The right applies any time a witness (not just the defendant but any witness) is asked to testify or talk about a subject that may implicate him in a crime. If the witness thinks that his or her statement will show criminal involvement, then he or she has the right to take the Fifth and refuse to answer the question. This right applies anytime the statement may be used against the person, not just at trial, but at any time when the person is asked a question by judicial officers or law enforcement, from initial interrogation to the appeal.

Be careful, because even in a civil proceeding, if the statement could cause criminal proceedings, then the witness may take the Fifth. The same applies to an administrative proceeding. If you are in front of the state licensing board or the employment board or a similar board you have the right to take the Fifth there as well.

An attorney should be prepared to object to any question which may incriminate the witness- especially if the witness is also a defendant. Failure of the attorney to make an objection can result in criminal prosecution (for an ordinary witness), conviction (for the defendant), and a claim of ineffective assistance of counsel (to which every defendant has a Constitutional right).

If a judge has compelled a person to testify despite their claim of the Fifth Amendment, it is grounds for what is called reversible error. Reversible error means that upon appeal, the appellate court will reverse the trial court’s decision and send the issue back for a new trial. Compulsion was what the judge was attempting to do in the article which inspired this post.

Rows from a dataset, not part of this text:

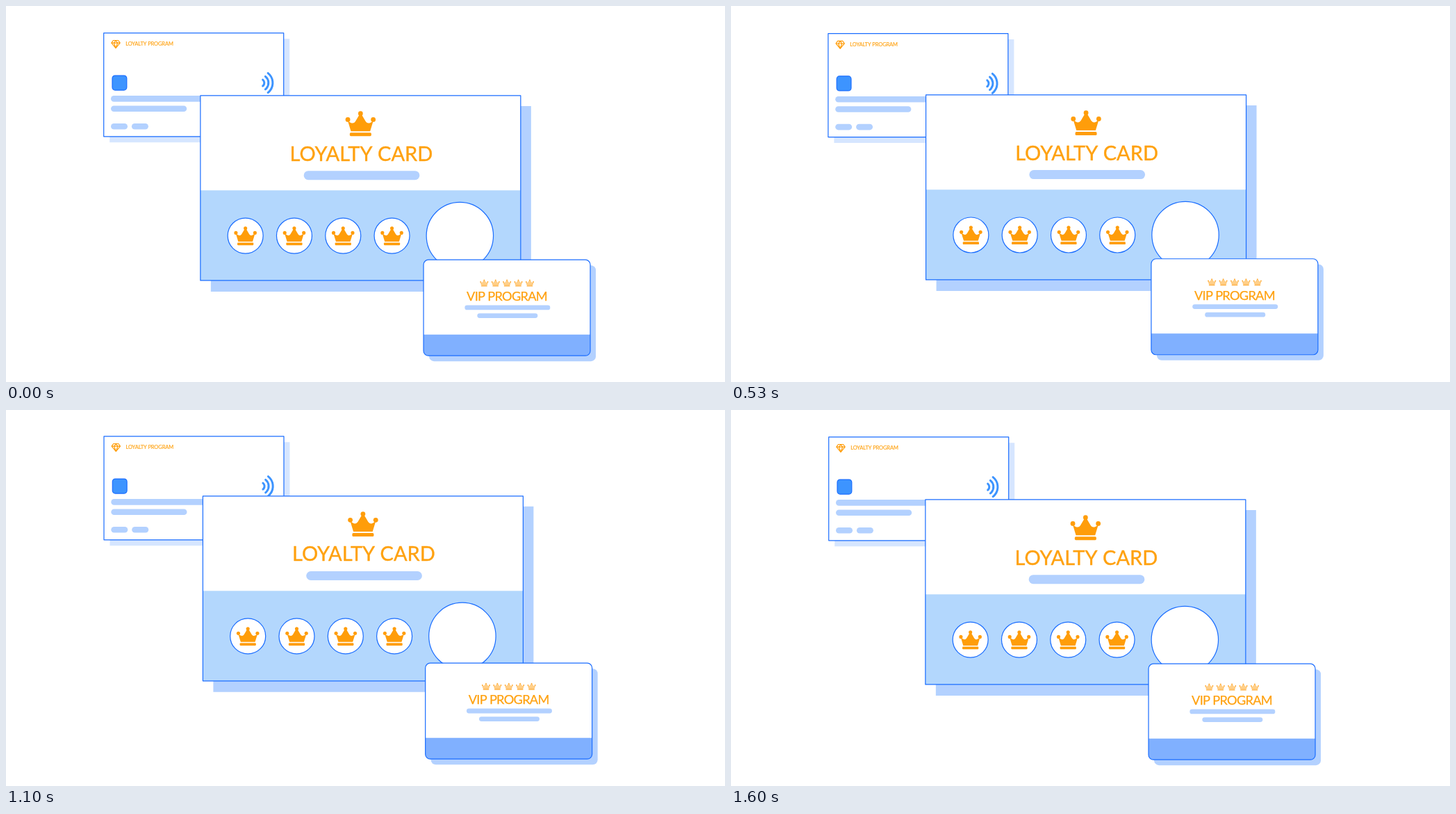
An HTML page with a canvas that plays this animation: 1035 by 541 pixels, repeating every 1630 ms.

```html
<!DOCTYPE html>
<html lang="en">
<head>
<meta charset="utf-8">
<title>Loyalty cards</title>
<style>
  html, body { margin: 0; width: 100%; height: 100%; overflow: hidden; background: #fff; }
  canvas { display: block; width: 1035px; height: 541px; }
</style>
</head>
<body>
<canvas id="stage" width="1035" height="541"></canvas>
<script>
const ctx = document.getElementById('stage').getContext('2d');
const LINE = '#1a6dff', PALE = '#b3d1ff', GOLD = '#ff9d0a', TEXT = '#ffa10f';
const LOOP = 1630, STEPS = 48, TAU = Math.PI * 2;

function paint(fill, stroke, width = 1.2) {
  if (fill) { ctx.fillStyle = fill; ctx.fill(); }
  if (stroke) { ctx.strokeStyle = stroke; ctx.lineWidth = width; ctx.stroke(); }
}

function box(x, y, w, h, r, fill, stroke) {
  ctx.beginPath();
  ctx.roundRect(x, y, w, h, r);
  paint(fill, stroke);
}

const bar = (x, y, w, h) => box(x, y, w, h, h / 2, PALE);

function disc(x, y, r, fill, stroke) {
  ctx.beginPath();
  ctx.arc(x, y, r, 0, TAU);
  paint(fill, stroke);
}

function label(str, x, y, size, spacing, align, weight) {
  ctx.font = `400 ${size}px Lato, sans-serif`;
  ctx.letterSpacing = spacing + 'px';
  ctx.textAlign = align;
  ctx.fillStyle = ctx.strokeStyle = TEXT;
  ctx.lineWidth = weight;
  ctx.fillText(str, x, y);
  ctx.strokeText(str, x, y);
}

// Crown centred on (x, y), 43 by 36 units before scaling
function crown(x, y, scale, light) {
  const fill = light ? '#ffd08a' : GOLD;
  const edge = light ? '#ffae3d' : null;
  ctx.save();
  ctx.translate(x, y);
  ctx.scale(scale, scale);
  ctx.beginPath();
  ctx.moveTo(-18.5, -4.5);
  ctx.quadraticCurveTo(-11, 2.5, -7.5, -3);
  ctx.lineTo(-1.6, -13);
  ctx.lineTo(1.6, -13);
  ctx.lineTo(7.5, -3);
  ctx.quadraticCurveTo(11, 2.5, 18.5, -4.5);
  ctx.lineTo(13.8, 11);
  ctx.lineTo(-13.8, 11);
  ctx.closePath();
  paint(fill, edge, 2);
  for (const [bx, by] of [[-18.3, -5.7], [0, -14.4], [18.3, -5.7]]) disc(bx, by, 3.4, light ? edge : fill);
  box(-15.5, 13, 31, 5, 1.6, light ? edge : fill);
  ctx.restore();
}

function gem(x, y) {
  ctx.beginPath();
  ctx.moveTo(x - 3.6, y - 5.5);
  ctx.lineTo(x + 3.6, y - 5.5);
  ctx.lineTo(x + 6.2, y - 1.8);
  ctx.lineTo(x, y + 5.7);
  ctx.lineTo(x - 6.2, y - 1.8);
  ctx.closePath();
  ctx.moveTo(x - 6.2, y - 1.8);
  ctx.lineTo(x + 6.2, y - 1.8);
  ctx.moveTo(x, y - 5.5);
  ctx.lineTo(x - 2.6, y - 1.8);
  ctx.lineTo(x, y + 5.7);
  ctx.lineTo(x + 2.6, y - 1.8);
  ctx.closePath();
  paint(null, GOLD, 1.2);
}

function programCard() {
  box(8.5, 8.5, 259, 149, 0, '#d6e6ff');
  box(0, 0, 259, 149, 0, '#fff', LINE);
  gem(17.3, 16.2);
  label('LOYALTY PROGRAM', 31.5, 18.6, 7.5, -0.1, 'left', 0.15);
  box(12.3, 61.3, 20.8, 21, 4, '#3d94ff', LINE);
  ctx.lineCap = 'round';
  for (const r of [5.8, 11.8, 17.9]) {
    ctx.beginPath();
    ctx.arc(225.3, 71.8, r, -0.9, 0.9);
    paint(null, '#3d94ff', 3);
  }
  bar(10.3, 90.3, 150, 8.6);
  bar(10.3, 104.6, 109.2, 8.6);
  bar(10.3, 130.2, 24, 8.6);
  bar(40.2, 130.2, 24, 8.6);
}

function stampCard() {
  box(15, 15, 461, 267, 0, PALE);
  box(0, 0, 461, 266, 0, '#fff');
  box(0, 136.4, 461, 129.6, 0, '#b3d7fd');
  box(0, 0, 461, 266, 0, null, LINE);
  crown(230.5, 40.2, 1);
  label('LOYALTY CARD', 231.5, 93.6, 29, 0, 'center', 0.4);
  bar(148.8, 108.2, 166.7, 13);
  for (let i = 0; i < 4; i++) {
    const x = 64.8 + i * 70.3;
    disc(x, 201.6, 25.5, '#fff', LINE);
    crown(x, 201.7, 0.75);
  }
  disc(373.5, 201.6, 48.2, '#fff', LINE);
}

function vipCard() {
  box(8, 8, 240, 138, 7, PALE);
  box(0, 0, 240, 138, 7, '#fff');
  box(0, 107.6, 240, 30.4, [0, 0, 7, 7], '#80b0ff');
  box(0, 0, 240, 138, 7, null, LINE);
  for (let i = 0; i < 5; i++) crown(87.3 + i * 16.4, 33.4, 0.28, true);
  label('VIP PROGRAM', 120, 58.9, 18.2, -0.7, 'center', 0.25);
  bar(59.3, 65.4, 123, 6.8);
  bar(77.3, 77, 87, 6.8);
}

const wave = (p, peak) => Math.cos(TAU * (p - peak));

// 0 at phase a, 1 at phase b, back to 0 at a + 1, eased by a sine
function swing(p, a, b) {
  const q = (p - a + 1) % 1, rise = b - a;
  const k = q < rise ? q / rise : (1 - q) / (1 - rise);
  return (1 - Math.cos(Math.PI * k)) / 2;
}

function place(draw, x, y) {
  ctx.save();
  ctx.translate(x, y);
  draw();
  ctx.restore();
}

function render(ms) {
  // 30 steps a second, on a 10 ms clock
  const tick = Math.floor((ms % LOOP) / 10) * 10;
  const p = Math.floor((tick + 9) * 0.03) / STEPS;

  ctx.fillStyle = '#fff';
  ctx.fillRect(0, 0, 1035, 541);
  ctx.lineJoin = 'round';

  place(programCard, 140.5 - 0.65 * wave(p, 0.3), 38.75 + wave(p, 0.24));

  const lift = swing(p, 0.106, 0.694);
  place(stampCard, 279.2 + 4.2 * lift, 129.9 - 6.1 * lift);

  const drift = 2.2 * wave(p, 0.45) - 0.2 * wave(2 * p, 0.9);
  place(vipCard, 603.3 + drift, 364.35 - 0.36 * drift);
}

function loop() {
  render(performance.now());
  requestAnimationFrame(loop);
}
loop();
</script>
</body>
</html>
```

The privilege does not extend to consequences which would be non-criminal; this includes liability in a civil suit, community disgrace, loss of employment, or even something which would cause a loss of probation if it does not create any criminal liability. The court will also not stop the jury from making any adverse inferences or assumptions based on the refusal to answer.